Like several other such scenarios, Damning Evidence drew heavily on the social conventions of geisha houses. The way the “floating world” operated as a separate and distinct social environment within the larger world of Rokugan fascinated me, and I returned to this many times in both this campaign and the next one. (In fact, I often thought about doing a module set entirely within a geisha house – I never quite pulled that off, although I got close in HoR2’s mod A Champion’s Heart.)

Since the PCs were facing a Kolat frame-up, I deliberately made this into a no-win scenario. It would have rather absurd, after all, for a thousand-year-old conspiracy to create a frame-up that could be unraveled in a few hours by a small group of samurai.
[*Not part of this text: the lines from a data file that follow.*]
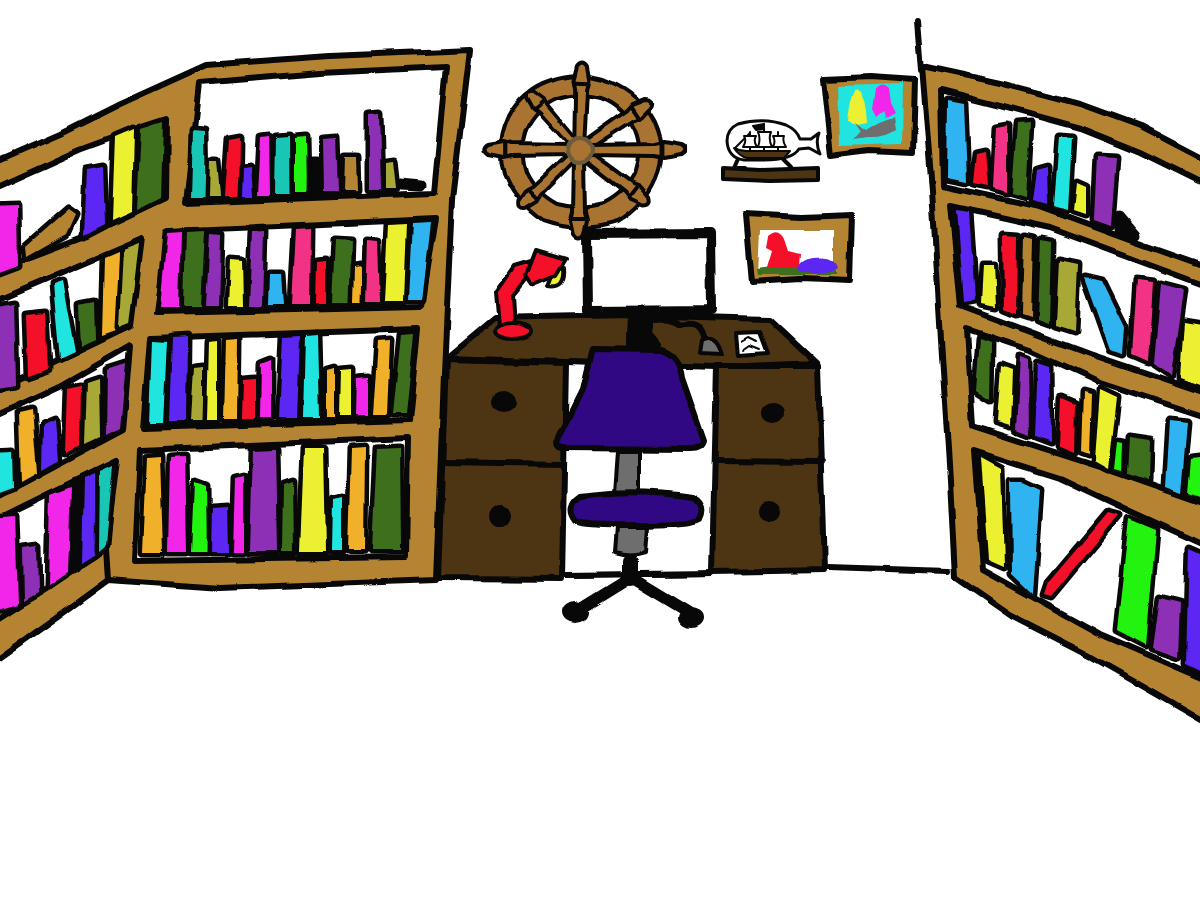
<!DOCTYPE html>
<html lang="en">
<head>
<meta charset="utf-8">
<title>Study with bookcases</title>
<style>
:root{--ink:#080808;--paper:#fff;--wood:#b58433;--wheel:#a97431;--desk:#4d3412;--seat:#310883;--steel:#6e6e6e;
--red:#f5102a;--pink:#f23385;--magenta:#f126e8;--purple:#8d30b5;--violet:#5c26f3;--sky:#2fb3f1;--cyan:#1fe4e0;--teal:#19c6b5;--lime:#22f30f;--green:#3d6f1d;--olive:#a8a836;--yellow:#ebf031;--amber:#f0b02a}
html,body{margin:0;background:var(--paper);overflow:hidden}
svg{display:block;width:1200px;height:900px}
.room{stroke:var(--ink);stroke-width:6;stroke-linejoin:round;stroke-linecap:round;fill:none}
.wood{fill:var(--wood)}.wheel{fill:var(--wheel)}.desk{fill:var(--desk)}.seat{fill:var(--seat)}.steel{fill:var(--steel)}
.white{fill:var(--paper)}.ink{fill:var(--ink)}
.r{fill:var(--red)}.k{fill:var(--pink)}.m{fill:var(--magenta)}.p{fill:var(--purple)}.v{fill:var(--violet)}.b{fill:var(--sky)}.c{fill:var(--cyan)}.t{fill:var(--teal)}.l{fill:var(--lime)}.g{fill:var(--green)}.o{fill:var(--olive)}.y{fill:var(--yellow)}.a{fill:var(--amber)}
.books{stroke-width:9;paint-order:stroke}.fine{stroke-width:4}.thin{stroke-width:2}.flat{stroke:none}
</style>
</head>
<body>
<svg viewBox="0 0 1200 900" role="img" aria-label="Drawing of a study with bookcases, a desk, a ship's wheel and a ship in a bottle">
<defs>
<filter id="wobble" filterUnits="userSpaceOnUse" x="-20" y="-20" width="1240" height="940" color-interpolation-filters="sRGB">
<feTurbulence type="fractalNoise" baseFrequency=".03" numOctaves="1" seed="4"/>
<feDisplacementMap in="SourceGraphic" scale="7" xChannelSelector="R" yChannelSelector="G"/>
</filter>
<g id="spoke"><path class="wheel" d="M-5-8-6-62-8-70-5-84Q0-91 5-84L8-70 6-62 5-8z"/><path d="M-7-68H7"/></g>
</defs>
<g class="room" filter="url(#wobble)">

<g id="walls"><path d="M917 20 921 70M828 567 948 571M564 575 712 573"/></g>

<g id="left-bookcases">
<path class="wood" d="M-9 164 60 134 120 104 206 65 330 56 470 50 452 200 445 350 436 580 220 588 108 580 60 615-9 664z"/>
<path d="M106 550 108 580"/>
<g id="side-openings" class="white">
<path d="M-9 190 80 150 167 118 166 198 80 238-9 272z"/>
<path d="M-9 303 142 239 131 326 60 360-9 392z"/>
<path d="M-9 418 60 386 130 346 123 430-9 500z"/>
<path d="M-9 522 117 460 106 550-9 624z"/>
</g>
<g id="front-openings" class="white">
<path d="M199 83 320 73 446 67 434 193 186 203z"/>
<path d="M168 231 436 219 421 307 157 313z"/>
<path d="M150 338 418 329 409 420 143 428z"/>
<path d="M140 450 408 438 406 557 135 561z"/>
</g>
<g id="side-books" class="books">
<path class="m" d="M-9 206 17 205 18 266-9 276z"/><path class="wood" d="M26 246 68 209 75 214 66 234 27 256z"/><path class="v" d="M87 170 103 167 105 225 84 236z"/><path class="y" d="M115 137 134 129 132 211 112 220z"/><path class="g" d="M141 128 163 121 161 198 137 210z"/>
<path class="p" d="M-9 308 14 304 16 386-9 390z"/><path class="r" d="M26 314 46 312 49 369 28 376z"/><path class="c" d="M53 285 62 282 75 352 60 359z"/><path class="g" d="M79 305 95 302 96 340 81 347z"/><path class="a" d="M104 258 118 252 116 331 102 336z"/><path class="o" d="M123 250 139 244 129 324 119 328z"/>
<path class="c" d="M-9 453 12 452 13 488-9 496z"/><path class="a" d="M19 413 32 410 37 473 21 482z"/><path class="v" d="M43 426 55 421 58 461 42 470z"/><path class="r" d="M67 389 81 386 80 445 65 452z"/><path class="o" d="M87 382 99 378 100 437 85 444z"/><path class="p" d="M107 370 126 364 120 428 106 435z"/>
<path class="m" d="M-9 518 15 516 18 604-9 612z"/><path class="p" d="M23 549 37 547 38 593 24 601z"/><path class="m" d="M50 495 71 487 68 572 48 586z"/><path class="ink" d="M76 484 80 482 77 568 74 570z"/><path class="v" d="M84 479 95 474 96 555 82 564z"/><path class="t" d="M100 471 113 465 106 546 99 552z"/>
</g>
<g id="front-books" class="books">
<path class="t" d="M193 130 205 131 206 198H191z"/><path class="o" d="M210 162H217L220 197H209z"/><path class="r" d="M229 140 240 138 239 197H225z"/><path class="v" d="M243 168 250 167 252 197H242z"/><path class="m" d="M260 137 269 136 270 196H257z"/><path class="t" d="M276 136 290 135 291 194H275z"/><path class="l" d="M295 137 305 136 306 192H295z"/><path class="ink" d="M311 162H315L318 192H310z"/><path class="p" d="M322 139 336 138 338 191H323z"/><path class="wood" d="M345 157H356L357 190H344z"/><path class="p" d="M369 114 379 113 381 189H369z"/><path class="o" d="M386 162 393 161 396 188H386z"/>
<path class="ink" d="M401 183 422 185 421 186 402 185z"/>
<path class="m" d="M167 233 181 232 179 308H160z"/><path class="g" d="M186 232 205 231 201 307H184z"/><path class="p" d="M210 234 221 235 219 306H206z"/><path class="y" d="M230 259 242 260 243 306H228z"/><path class="p" d="M252 232 264 231 262 306H249z"/><path class="b" d="M269 275 282 275 284 305H268z"/><path class="k" d="M296 229 311 228 310 305H292z"/><path class="r" d="M317 262 326 261V304H316z"/><path class="g" d="M335 240 351 241 349 303H332z"/><path class="a" d="M354 267 361 266V303H353z"/><path class="k" d="M367 241 378 242 380 302H365z"/><path class="y" d="M389 225 406 224 403 301H385z"/><path class="b" d="M412 224 431 223 422 300H408z"/>
<path class="c" d="M152 341 167 342 163 422H149z"/><path class="v" d="M172 337 187 336 186 421H169z"/><path class="o" d="M194 368 203 367V420H191z"/><path class="y" d="M209 342 217 341V420H207z"/><path class="a" d="M226 340 238 339 237 419H224z"/><path class="r" d="M243 380 255 379V419H242z"/><path class="m" d="M261 363 271 359V418H260z"/><path class="v" d="M283 337 300 336 297 418H279z"/><path class="c" d="M306 335 318 334 320 417H304z"/><path class="a" d="M327 370 334 368V417H327z"/><path class="y" d="M340 370 351 369V416H339z"/><path class="m" d="M357 378 368 377V415H356z"/><path class="a" d="M378 341 390 340 387 414H373z"/><path class="g" d="M401 335 414 334 406 413H393z"/>
<path class="a" d="M147 457 160 456 163 553H143z"/><path class="m" d="M170 457 185 456 187 552H168z"/><path class="l" d="M195 483 206 487 207 552H192z"/><path class="v" d="M212 508 227 507 228 552H211z"/><path class="m" d="M235 478 243 476V552H233z"/><path class="p" d="M252 450 276 449 278 552H249z"/><path class="g" d="M284 484 293 481 294 552H283z"/><path class="y" d="M304 449 324 449 326 552H300z"/><path class="c" d="M333 499 342 497V551H332z"/><path class="a" d="M351 449 365 448 364 550H348z"/><path class="g" d="M377 449 400 448 401 550H372z"/>
</g>
</g>

<g id="right-bookcase">
<path class="wood" d="M922 66 1000 83 1080 104 1140 126 1209 162V724L1150 690 1090 656 1010 615 955 577 950 480 941 340 932 190z"/>
<g id="right-openings" class="white">
<path d="M941 91 1000 106 1080 128 1140 152 1209 186V268L1130 240 1040 207 943 186z"/>
<path d="M951 206 1050 228 1120 254 1209 287V394L1090 354 961 306z"/>
<path d="M967 329 1030 350 1100 382 1209 418V505L1100 467 973 426z"/>
<path d="M974 451 1060 478 1130 511 1209 547V681L1100 634 983 570z"/>
</g>
<g id="right-books" class="books">
<path class="b" d="M948 101 964 104 967 182 947 178z"/><path class="r" d="M976 154 985 152 988 186 973 183z"/><path class="k" d="M996 128 1007 126 1007 192 993 188z"/><path class="g" d="M1017 124 1030 123 1026 196 1012 192z"/><path class="v" d="M1037 170 1048 167 1049 204 1033 200z"/><path class="c" d="M1060 137 1072 138 1068 210 1055 206z"/><path class="y" d="M1077 184 1086 188V215L1074 211z"/><path class="p" d="M1097 155 1116 156 1111 226 1094 220z"/><path class="ink" d="M1119 216 1136 236 1119 230z"/>
<path class="v" d="M957 210 969 212 975 300 964 302z"/><path class="y" d="M983 266 994 266 996 307 981 304z"/><path class="r" d="M1003 235 1017 236 1016 314 1004 309z"/><path class="wood" d="M1024 236 1033 238 1031 317 1022 314z"/><path class="g" d="M1041 240 1051 242 1049 324 1038 320z"/><path class="o" d="M1059 260 1078 264 1075 331 1056 325z"/><path class="b" d="M1085 277 1102 281 1125 328 1123 354 1111 350z"/><path class="k" d="M1137 280 1153 282 1148 361 1132 354z"/><path class="p" d="M1161 284 1184 290 1172 375 1154 363z"/><path class="y" d="M1185 322 1209 326V388L1181 378z"/>
<path class="g" d="M980 338 991 342 990 400 976 391z"/><path class="y" d="M1001 366 1012 370 1010 426 997 422z"/><path class="p" d="M1020 356 1028 359 1029 435 1016 430z"/><path class="v" d="M1038 362 1050 366 1051 442 1035 436z"/><path class="r" d="M1061 398 1075 404 1074 453 1059 446z"/><path class="a" d="M1083 391 1091 393 1089 454 1081 451z"/><path class="y" d="M1100 389 1117 397 1109 469 1095 461z"/><path class="l" d="M1118 442 1123 443 1122 471 1115 469z"/><path class="g" d="M1130 437 1150 440 1149 481 1128 474z"/><path class="b" d="M1170 420 1188 422 1182 493 1166 487z"/><path class="l" d="M1192 459 1209 457V500L1189 493z"/>
<path class="y" d="M981 458 1001 469 1004 567 988 560z"/><path class="b" d="M1011 482 1023 482 1040 490 1033 594 1012 574z"/><path class="r" d="M1108 512 1119 515 1051 597 1044 595 1048 583z"/><path class="l" d="M1129 519 1156 530 1146 645 1117 630z"/><path class="p" d="M1160 598 1180 603 1178 657 1153 648z"/><path class="v" d="M1189 549 1209 558V675L1186 664z"/>
</g>
</g>

<g id="ship-wheel" class="fine" transform="translate(579 150)">
<path class="wheel" fill-rule="evenodd" d="M-28-70Q0-80 30-69 62-56 76-28 89 0 77 28 65 56 38 72 0 84-36 71-64 52-75 24-84-5-70-35-56-61-28-70zM-22-51Q-43-42-53-20-60 0-53 22-44 42-22 54 0 60 25 53 47 42 57 20 64 0 56-20 44-44 22-52 0-58-22-51z"/>
<use href="#spoke" transform="rotate(-41) scale(.88)"/><use href="#spoke" transform="rotate(56)"/><use href="#spoke" transform="rotate(127)"/><use href="#spoke" transform="rotate(226) scale(.95)"/>
<use href="#spoke" transform="rotate(90) scale(1 1.22)"/><use href="#spoke" transform="rotate(270) scale(1 1.07)"/><use href="#spoke" transform="rotate(180)"/><use href="#spoke" transform="rotate(2)"/>
<circle class="wheel" r="12" style="stroke:#6b5a3c"/>
</g>

<g id="mermaid-painting">
<path class="wood" d="M823 79 870 77 915 80 913 152 870 150 831 155z"/>
<path class="c flat" d="M838 86 903 84 902 143 840 145z"/>
<path class="y flat" d="M856 90Q864 94 866 110L867 122 857 124 848 121Q850 100 856 90z"/>
<path class="m flat" d="M875 89Q882 82 888 89L890 102 895 112 886 117 883 110 876 116 872 108z"/>
<path class="steel flat" d="M855 122 866 130Q880 120 894 117L896 130Q885 138 868 137L854 139 861 131z"/>
</g>
<g id="red-painting">
<path class="wood" d="M746 214 800 217 852 215 850 281 800 279 752 282z"/>
<path class="white flat" d="M760 230H834V273H758z"/>
<path class="g flat" d="M757 268 780 265 836 270V275H758z"/>
<path class="r flat" d="M768 236Q778 227 784 239L788 251 800 254 799 267H767L772 250 766 247z"/>
<path class="v flat" d="M797 270Q798 260 812 258 835 255 838 268 830 275 806 273z"/>
</g>

<g id="desk">
<path class="desk" d="M494 318 630 315 770 319 817 363 700 368 566 362 446 358z"/>
<path class="white flat" d="M566 363 716 367 712 573 564 575z"/>
<path d="M564 575 712 573M566 362 716 367"/>
<path class="desk" d="M446 360 566 363 562 579 438 578zM717 366 818 366 824 570 712 572z"/>
<path d="M443 462 563 464M715 461 822 462"/>
<ellipse class="ink" cx="504" cy="402" rx="10" ry="8"/><ellipse class="ink" cx="500" cy="516" rx="7" ry="8"/><ellipse class="ink" cx="773" cy="413" rx="8" ry="7"/><ellipse class="ink" cx="769" cy="511" rx="8" ry="7"/>
</g>

<g id="desk-lamp">
<path class="y fine" d="M549 286Q566 289 564 268L555 270z"/>
<path class="r fine" d="M499 327 496 292 514 266 531 261 538 274 526 280 513 296 515 327z"/>
<path class="r fine" d="M536 250 566 259 556 275 532 285 526 276z"/>
<ellipse class="r fine" cx="513" cy="331" rx="18" ry="8"/>
</g>

<g id="computer">
<path class="white" stroke-width="10" d="M587 234 711 233 712 310 588 311z"/>
<path class="ink" d="M631 316H648V333L658 345H630V335z"/>
<path d="M652 320Q672 318 680 325 700 320 704 336"/>
<path class="steel fine" d="M702 340Q716 332 722 354L700 353z"/>
<path class="white fine" d="M736 333 760 332 768 353 738 355z"/><path class="thin" d="M742 341 749 337 757 341M743 350 750 345 760 349"/>
</g>

<g id="office-chair">
<path class="steel fine" d="M617 451H640V493H614zM616 527H648L646 553Q631 558 614 553z"/>
<path class="seat" d="M592 349 661 350Q679 355 682 378L704 441Q702 449 690 449L563 448Q553 447 560 434L582 390z"/>
<path class="seat" d="M580 496Q635 488 692 497 707 505 700 519 690 525 635 525 585 526 575 521 564 507 580 496z"/>
<path d="M630 562V578" stroke-width="16"/><path d="M630 578 580 609M632 578 688 612" stroke-width="11"/>
<ellipse class="ink" cx="575" cy="612" rx="10" ry="8"/><ellipse class="ink" cx="691" cy="618" rx="10" ry="7"/>
</g>
</g>

<g id="ship-in-bottle" class="room">
<path class="desk fine" d="M723 168 760 170 818 168V180L770 181 723 179z"/>
<path class="fine" d="M738 159 734 168H745M783 159 791 167"/>
<path class="white" stroke-width="3" d="M738 124Q764 117 786 125 797 130 800 139L811 139 819 133Q815 143 820 154L809 148 799 149Q792 160 764 160H744Q728 158 727 141 727 129 738 124z"/>
<g id="sailing-ship" class="thin">
<path d="M750 132V151M764 124V151M778 132V151M735 148 750 133"/>
<path class="white" d="M744 136H756Q753 141 757 147H743Q747 141 744 136zM758 132H771Q768 139 772 147H758Q761 139 758 132zM773 136H784Q782 141 786 147H773Q776 141 773 136z"/>
<path class="ink" d="M764 124 753 126 756 130 764 129z"/>
<path class="desk" d="M734 148Q740 151 746 151H790L784 158H747Q739 156 734 148z"/>
</g>
</g>
</svg>
</body>
</html>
So the evidence was, indeed, by Rokugani standards completely damning – players who were accustomed to going through an investigative module and systematically unraveling the truth found themselves running up against an endless series of brick walls. They could uncover just enough information to satisfy themselves that it was indeed a frame-job, but not nearly enough to exonerate Tajiki.

The only way to technically “win” the investigation was to ignore conventional evidence in favor of specifically evoking the testimony of the ancestors (the one form of magical evidence which the Lion will accept). However, even if the PCs pulled this off, the dead Lion’s son insisted on a duel (the Kolat chose their target carefully). So Tajiki perishes no matter what – but not before passing on his information to the PCs, anointing them as the new crusaders against the Kolat.

Side-topic: “All-Rank” Modules
I had experimented once or twice earlier with modules designed to be played by characters of any Insight Rank, but for the most part I had tried to create distinctions between Low-Rank modules aimed at less-powerful characters and the Low/Mid and Mid-Rank mods aimed at the longer-playing veterans. However, the campaign’s relatively high casualty rate had played havoc with this structure by regularly forcing players to start over with new characters. Heading into the campaign’s final year, it was increasingly apparent that everyone wanted to be able to play all the remaining modules with their main character, regardless of Insight Rank. In order to accommodate this, I decided to make all the remaining modules into “All-Rank” scenarios. This meant a lot of extra work, since I had to create two complete sets of stats for the bad guys in every module – AND include additional balancing suggestions for parties that fell at the upper and lower extremes of the power-curve. The final six months of the campaign would have been mentally exhausting in any circumstance, but were made even more so by this. I was very glad to move on to HoR2 and start writing basic Low-Rank mods again.